Supply Chains Fail When They Don’t Flow

In the natural world, we are continuously aware of movement and flows. Snow falls onto […]

In the natural world, we are continuously aware of movement and flows. Snow falls onto mountains, melts in the spring and flows into the rivers, which flow into the ocean. Birds flow from northern hemispheres to southern climates, and then go back again. The tides flow back and forth with the moon, and gravity pulls objects to the center. We learn from natural flows about how things move. In the last several years, supply chains stopped moving. The reasons for this range from the COVID-19 pandemic’s direct impacts on production output in China, and material supply chain disruptions, labor shortages as well as unexpected demand surges. All of these have one common denominator: The flow or movement of materials is constrained by their physical design.

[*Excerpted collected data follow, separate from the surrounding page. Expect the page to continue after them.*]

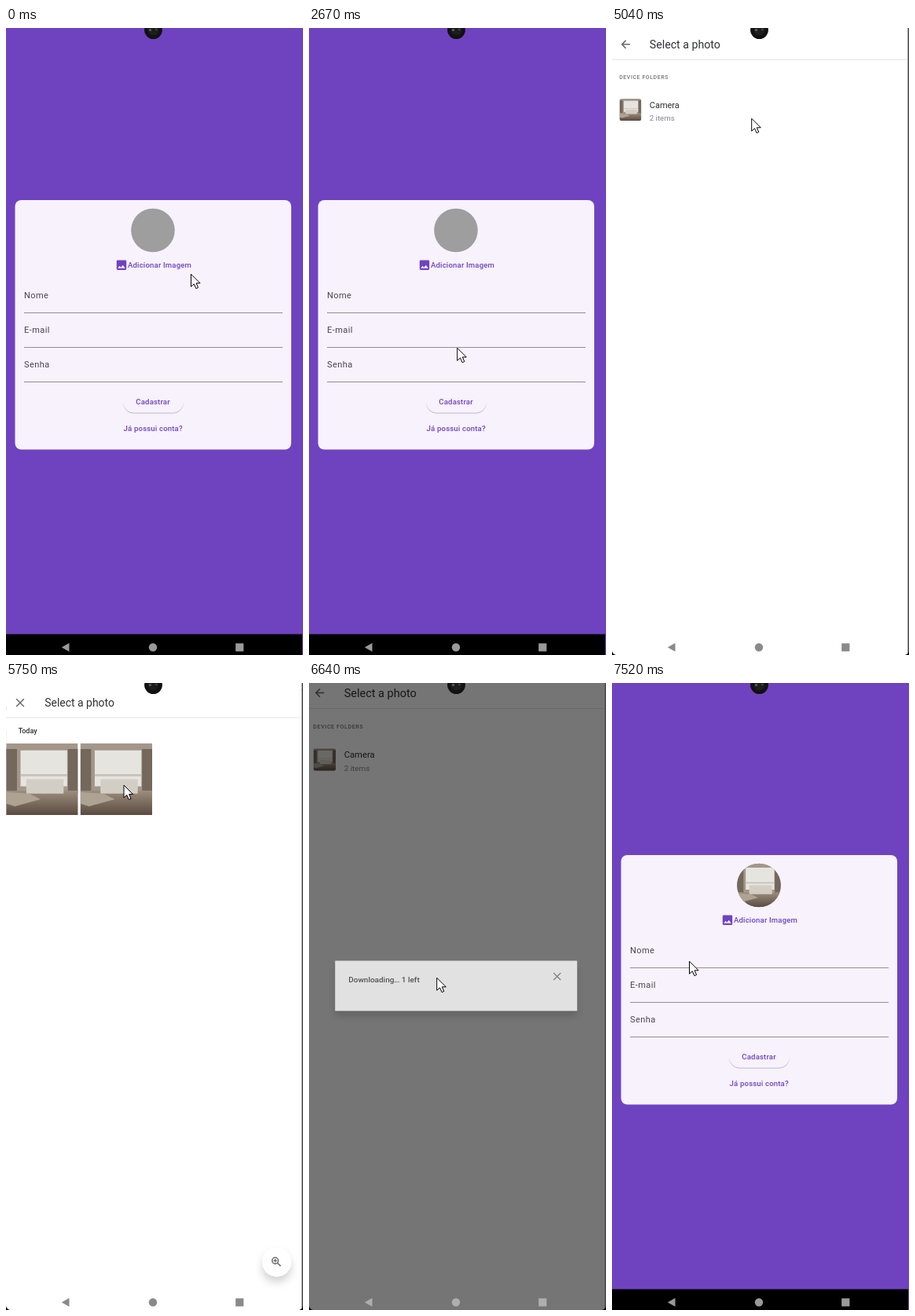
An HTML page for the animation above (7990 ms loop, 378 by 798 pixels).

```html
<!DOCTYPE html>
<html lang="pt">
<head>
<meta charset="utf-8">
<title>Cadastro</title>
<style>
  html, body { margin: 0; width: 100%; height: 100%; overflow: hidden; background: #6f43bf; }
  #stage { display: block; width: 378px; height: 798px; font-family: Roboto, sans-serif; }
  .mid { text-anchor: middle; }
  .label { font-size: 11px; letter-spacing: .45px; fill: #4b4552; }
  .action { font-size: 9.6px; font-weight: 500; letter-spacing: .15px; fill: #6f43bf; text-anchor: middle; }
  .head { font-size: 7.4px; font-weight: 500; fill: #303034; }
  .app { font-size: 8.6px; fill: #77777b; text-anchor: middle; }
  .title { font-size: 14.2px; fill: #303134; }
  .rule { stroke: #938d98; }
  .icon { fill: none; stroke: #6a6a6e; stroke-width: 1.5; }
  .thin { stroke: #858588; stroke-width: 1.3; }
  .pill { fill: #f7f2fc; filter: url(#lift); }
  #picker, #grid { transform-origin: 187px 383px; }
  #folders { transform-origin: 187px 396px; }
  #dialog { transform-origin: 187px 386px; }
</style>
</head>
<body>
<svg id="stage" viewBox="0 0 378 798">
  <defs>
    <filter id="soft" x="-20%" y="-40%" width="140%" height="200%">
      <feDropShadow dx="0" dy="7" stdDeviation="5" flood-opacity=".18"/>
    </filter>
    <filter id="lift" x="-20%" y="-20%" width="140%" height="160%">
      <feDropShadow dx="0" dy="1" stdDeviation=".7" flood-color="#55407a" flood-opacity=".4"/>
    </filter>
    <linearGradient id="floor" x2="0" y2="1">
      <stop stop-color="#9c8d7c"/><stop offset="1" stop-color="#594b40"/>
    </linearGradient>
    <clipPath id="avatarClip"><circle cx="187" cy="257.5" r="27.8"/></clipPath>
    <clipPath id="thumbClip"><rect x="9.5" y="90" width="28" height="28" rx="3"/></clipPath>
    <symbol id="room" viewBox="0 0 100 100" preserveAspectRatio="none">
      <path fill="#a3978a" d="M0 0H100V100H0Z"/>
      <path fill="#74675b" d="M0 8H15V66H0ZM86 8H100V70H86Z"/>
      <path fill="#e6e4df" d="M20 10H85V60H20Z"/>
      <path fill="#c6c1b8" d="M20 43H85V46H20Z"/>
      <path fill="url(#floor)" d="M0 66H100V100H0Z"/>
      <path fill="#d3cec5" d="M28 50H80V70H28Z"/>
      <path fill="#aea293" d="M0 68L32 70L48 78L12 88L0 84Z"/>
    </symbol>
    <symbol id="open" viewBox="0 0 6 6" overflow="visible">
      <path d="M.3 .3H5.7V5.7H.3ZM1.5 3H4M3 1.7L4.3 3L3 4.3" fill="none" stroke="#4a4a4e" stroke-width=".8"/>
    </symbol>
  </defs>

  <path fill="#6f43bf" d="M0 0H378V798H0Z"/>

  <g id="signup">
    <rect x="11.5" y="219" width="351.5" height="317.5" rx="8" fill="#f7f2fc"/>
    <circle cx="187" cy="257.5" r="27.8" fill="#9e9e9e"/>
    <g id="avatar" clip-path="url(#avatarClip)"><use href="#room" x="159" y="229.5" width="56" height="56"/></g>
    <rect id="imageHover" x="132" y="288" width="111" height="28" rx="14" fill="#eee7f9"/>
    <path transform="translate(138.7 293.4) scale(.69)" fill="#6f43bf" d="M21 19V5c0-1.1-.9-2-2-2H5c-1.1 0-2 .9-2 2v14c0 1.1.9 2 2 2h14c1.1 0 2-.9 2-2zM8.5 13.5l2.5 3L14.5 12l4.5 6H5z"/>
    <text class="action" x="195.5" y="305.2">Adicionar Imagem</text>
    <text class="label" x="23" y="344">Nome</text>
    <text class="label" x="23" y="388">E-mail</text>
    <text class="label" x="23" y="432">Senha</text>
    <path class="rule" d="M23 362.5H352M23 406.5H352M23 450.5H352"/>
    <rect class="pill" x="149" y="462" width="77" height="27.5" rx="13.7"/>
    <text class="action" x="187" y="479.4">Cadastrar</text>
    <rect id="linkHover" x="141.5" y="495.5" width="91.5" height="27.5" rx="13.7" fill="#efe9f9"/>
    <text class="action" x="187.2" y="512.5">Já possui conta?</text>
  </g>

  <g id="login">
    <rect x="11.5" y="285" width="351.5" height="186" rx="8" fill="#f7f2fc"/>
    <text class="label" x="23" y="318">E-mail</text>
    <text class="label" x="23" y="362">Senha</text>
    <path class="rule" d="M23 336.5H352M23 380.5H352"/>
    <rect class="pill" x="149" y="396" width="77" height="27.5" rx="13.7"/>
    <text class="action" x="187" y="413.4">Entrar</text>
    <text class="action" x="187" y="446.5">Não possui conta?</text>
  </g>

  <path d="M0 771.5H377V798H0Z"/>

  <g id="picker">
    <rect x="4.3" y="-30" width="366" height="821" rx="4" fill="#fdfcfe"/>
    <path class="icon" d="M22.5 32H34.5M22.5 35.7H34.5M22.5 39.4H34.5"/>
    <text x="58" y="40.6" font-size="13.6" font-weight="500" fill="#303034">Recent</text>
    <circle class="icon" cx="314.8" cy="33.8" r="3.9"/>
    <path class="icon" d="M317.7 36.7L322 41"/>
    <path d="M347.5 31V40.1" stroke="#5f5f64" stroke-width="2.8" stroke-linecap="round" stroke-dasharray="0 4.5"/>
    <text class="head" x="20.3" y="75.5">BROWSE FILES IN OTHER APPS</text>
    <rect id="appHover" x="195" y="86" width="166" height="59" rx="4" fill="#ececef"/>
    <circle cx="95.5" cy="103.5" r="8" fill="#2d9b58"/>
    <circle cx="278.5" cy="103.5" r="8" fill="#e4574a"/>
    <text class="app" x="95.5" y="129.7">Shelf</text>
    <text class="app" x="278.5" y="129.7">Albums</text>
    <use href="#open" x="92.8" y="134" width="6" height="6"/>
    <use href="#open" x="275.5" y="134" width="6" height="6"/>
    <text class="head" x="20.3" y="168.2">RECENT IMAGES ON PHONE</text>
    <path fill="none" stroke="#5f5f64" stroke-width="2.4" stroke-dasharray="2.4 1 7.6" d="M332 161.8H343M332 165.3H343M332 168.8H343"/>
    <rect x="146.8" y="259.8" width="80.8" height="58.6" rx="1.5" fill="none" stroke="#dadce0" stroke-width="3.4"/>
    <path d="M179 270.3H195" stroke="#dadce0" stroke-width="3" stroke-linecap="round"/>
    <g stroke-width="4" fill="none">
      <path stroke="#d9614f" d="M187.2 217.5V222M158 235L162.3 237.3M216.3 235L212 237.3"/>
      <path stroke="#dadce0" stroke-width="3.3" d="M170 222L172.5 225.5M204 222L201.5 225.5M153.5 250.8L158 251.4M221 250.8L216.5 251.4"/>
    </g>
    <text class="mid" x="187" y="380.3" font-size="10.5" fill="#303034">No items</text>
  </g>

  <g id="album">
    <g id="folders">
      <path fill="#fff" d="M-60 -60H440V860H-60Z"/>
      <path class="icon" d="M23 21H13M17.7 16L12.7 21L17.7 26"/>
      <text class="title" x="47.8" y="26">Select a photo</text>
      <path stroke="#e3e3e5" d="M-60 40.5H440"/>
      <text x="9.3" y="65" font-size="7" font-weight="500" letter-spacing=".55" fill="#77777b">DEVICE FOLDERS</text>
      <path id="rowHover" fill="#f0f0f1" d="M-20 81H400V127H-20Z"/>
      <g clip-path="url(#thumbClip)"><use href="#room" x="9.5" y="90" width="28" height="28"/></g>
      <text x="47.8" y="101.8" font-size="11" fill="#303134">Camera</text>
      <text x="47.8" y="118.2" font-size="9.7" fill="#85858a">2 items</text>
    </g>
    <path id="scrim" d="M0 0H378V798H0Z"/>
    <g id="grid">
      <path fill="#fff" d="M5 -30H369.5V789H5Z"/>
      <path class="icon" d="M17.5 29.5L27 39M27 29.5L17.5 39"/>
      <text class="title" x="52.8" y="39" style="font-size:13.6px">Select a photo</text>
      <path stroke="#e3e3e5" d="M5 52.5H369"/>
      <text x="20" y="72.2" font-size="8.8" font-weight="500" fill="#303134">Today</text>
      <use href="#room" x="5" y="84.5" width="89" height="89"/>
      <path fill="#d9e6f5" d="M97 84.5H186V173.5H97Z"/>
      <use id="tile" href="#room" x="97" y="84.5" width="89" height="89" style="transform-origin:141.5px 129px"/>
      <circle cx="340.5" cy="728" r="18" fill="#fff" filter="url(#soft)"/>
      <path class="icon" d="M341.5 729.2L345.5 733M336.7 726.3H340.7M338.7 724.3V728.3"/>
      <circle class="icon" cx="338.7" cy="726.3" r="3.8"/>
    </g>
    <path id="dim" d="M0 0H378V798H0Z"/>
    <g id="dialog">
      <path fill="#fff" filter="url(#soft)" d="M26.5 352H348V418.5H26.5Z"/>
      <text x="44.3" y="381.2" font-size="10.4" font-weight="500" fill="#4a4a4e">Downloading… 1 left</text>
      <path class="icon thin" d="M316.7 368.2L326.2 377.7M326.2 368.2L316.7 377.7"/>
    </g>
    <path fill="#4a4a4a" d="M376.4 0H378V798H376.4Z"/>
    <path d="M0 793Q1 797 5 798H0ZM378 793Q377 797 373 798H378Z"/>
  </g>

  <g id="nav">
    <path d="M80.5 782.8V793.8L70.8 788.3Z"/>
    <circle cx="187" cy="788.3" r="5.2"/>
    <path d="M292.2 783.2H302.4V793.4H292.2Z"/>
  </g>
  <circle cx="187.5" cy="2.6" r="11.4" fill="#111"/>
  <circle cx="187.5" cy="2.6" r="7" fill="#1d1d1f"/>
  <circle cx="183.5" cy="2.5" r="1.6" fill="#606064"/>
  <circle cx="191.3" cy="2" r="1.3" fill="#48484c"/>
  <path id="cursor" d="M0 0V16L3.8 12.6L6.4 18.4L9.1 17.2L6.6 11.6H11.6Z" fill="#fff" stroke="#000" stroke-linejoin="round"/>
</svg>

<script>
const LOOP = 7990;
const el = Object.fromEntries([...document.querySelectorAll('#stage [id]')].map(e => [e.id, e]));

// Progress from 0 to 1 of a step that begins at start and lasts duration.
const linear = (t, start, duration) => Math.min(1, Math.max(0, (t - start) / duration));
const easeOut = (t, start, duration) => 1 - (1 - linear(t, start, duration)) ** 3;
const smooth = (t, start, duration) => {
  const p = linear(t, start, duration);
  return p * p * (3 - 2 * p);
};
const between = (t, from, to) => t >= from && t < to;

const setOpacity = (id, value) => el[id].style.opacity = Number(value);
const setScale = (id, value) => el[id].style.transform = `scale(${value})`;

// Places the pointer reaches, with the time of arrival.
const stops = [
  { at: 0, x: 235.5, y: 313.2 },
  { at: 1180, x: 154, y: 330 },
  { at: 1600, x: 171.5, y: 515.2 },
  { at: 2250, x: 188, y: 445 },
  { at: 2850, x: 190.5, y: 314 },
  { at: 3560, x: 190.5, y: 318.2 },
  { at: 4350, x: 275, y: 116 },
  { at: 4980, x: 177.7, y: 115.2 },
  { at: 5650, x: 150, y: 130 },
  { at: 6160, x: 166.7, y: 182.2 },
  { at: 6600, x: 162.7, y: 375.2 },
  { at: 7520, x: 98.5, y: 354.2 }
];

// Longer moves take longer; between moves the pointer rests.
function pointer(t) {
  const pos = { ...stops[0] };
  stops.slice(1).forEach((to, i) => {
    const dx = to.x - stops[i].x, dy = to.y - stops[i].y;
    const duration = 120 + 1.2 * Math.hypot(dx, dy);
    const p = smooth(t, to.at - duration, duration);
    pos.x += dx * p;
    pos.y += dy * p;
  });
  return pos;
}

function drawForms(t) {
  const login = between(t, 1860, 2500);
  setOpacity('login', login);
  setOpacity('signup', !login);
  setOpacity('linkHover', between(t, 1540, 1860));
  setOpacity('imageHover', between(t, 2860, 3600));
  setOpacity('avatar', t >= 6700);
}

function drawPicker(t) {
  setOpacity('picker', t < 6700 ? linear(t, 3500, 100) : 0);
  setScale('picker', .873 + .15 * easeOut(t, 3500, 300));
  setOpacity('appHover', t >= 4430);
}

function drawAlbum(t) {
  // Windows in the background are pushed larger and settle when they return.
  const pushed = 1 - easeOut(t, 4900, 400) + easeOut(t, 5400, 250) - linear(t, 5990, 1185);
  setOpacity('album', linear(t, 4780, 120) - linear(t, 6740, 190));
  setScale('folders', .967 + .123 * pushed);
  setOpacity('rowHover', between(t, 5220, 5600));

  setOpacity('grid', linear(t, 5390, 170) - linear(t, 6100, 350));
  setScale('grid', .886 + .14 * easeOut(t, 5380, 300) - .05 * linear(t, 6100, 250));
  setScale('tile', 1 - .18 * linear(t, 5800, 100));

  setOpacity('scrim', .4 * (linear(t, 6100, 130) - linear(t, 6230, 170)));
  setOpacity('dim', .3 * linear(t, 6020, 110) + .24 * linear(t, 6230, 150) - .54 * linear(t, 6660, 150));
  setOpacity('dialog', linear(t, 6020, 100) - linear(t, 6560, 380));
  setScale('dialog', 1.03 - .03 * linear(t, 6030, 100) - .042 * linear(t, 6230, 410));
}

function drawNav(t) {
  const overPicker = linear(t, 3500, 100) - linear(t, 4780, 120);
  const overAlbum = linear(t, 4780, 120) - linear(t, 6740, 190);
  const dimmed = linear(t, 6020, 110) - linear(t, 6740, 190);
  const grey = 154 + 61 * overPicker - 16 * overAlbum + 36 * dimmed;
  el.nav.setAttribute('fill', `rgb(${grey} ${grey} ${grey})`);
}

const start = performance.now();
function frame() {
  const t = (performance.now() - start) % LOOP;
  drawForms(t);
  drawPicker(t);
  drawAlbum(t);
  drawNav(t);
  const { x, y } = pointer(t);
  el.cursor.setAttribute('transform', `translate(${x} ${y})`);
  requestAnimationFrame(frame);
}
frame();
</script>
</body>
</html>
```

What are the barriers that prevent our global supply chains from flowing?

We need to unleash supply chains, not control them

Prior to the COVID-19 pandemic, parts and products flowed quickly and fluidly, navigating their way around barriers to reach their destinations. By applying principles from the physical world, we can reduce the friction that disrupts our supply chains since the onset of the COVID-19 pandemic. But doing so will require managers to rethink their concept of how global supply chains are governed and will necessitate bold investments in technology, tighter supplier relationships, and a change in traditional supply chain thinking.

The principles of flow are grounded in physics, which provide a number of simple and important laws that are irrefutable; these laws determine how fluids, electricity and matter travel. Physical flows are measured using metrics such as speed, distance, electrical flow and other dimensions. But these physical flows can also be used to assess the design and management of supply chains. Drawing from our recent book, we propose a set of five simple guidelines that can be applied to improve the simplicity, efficiency and cost-effectiveness of supply chains.


The original article can be found at: Supply Chain Management Review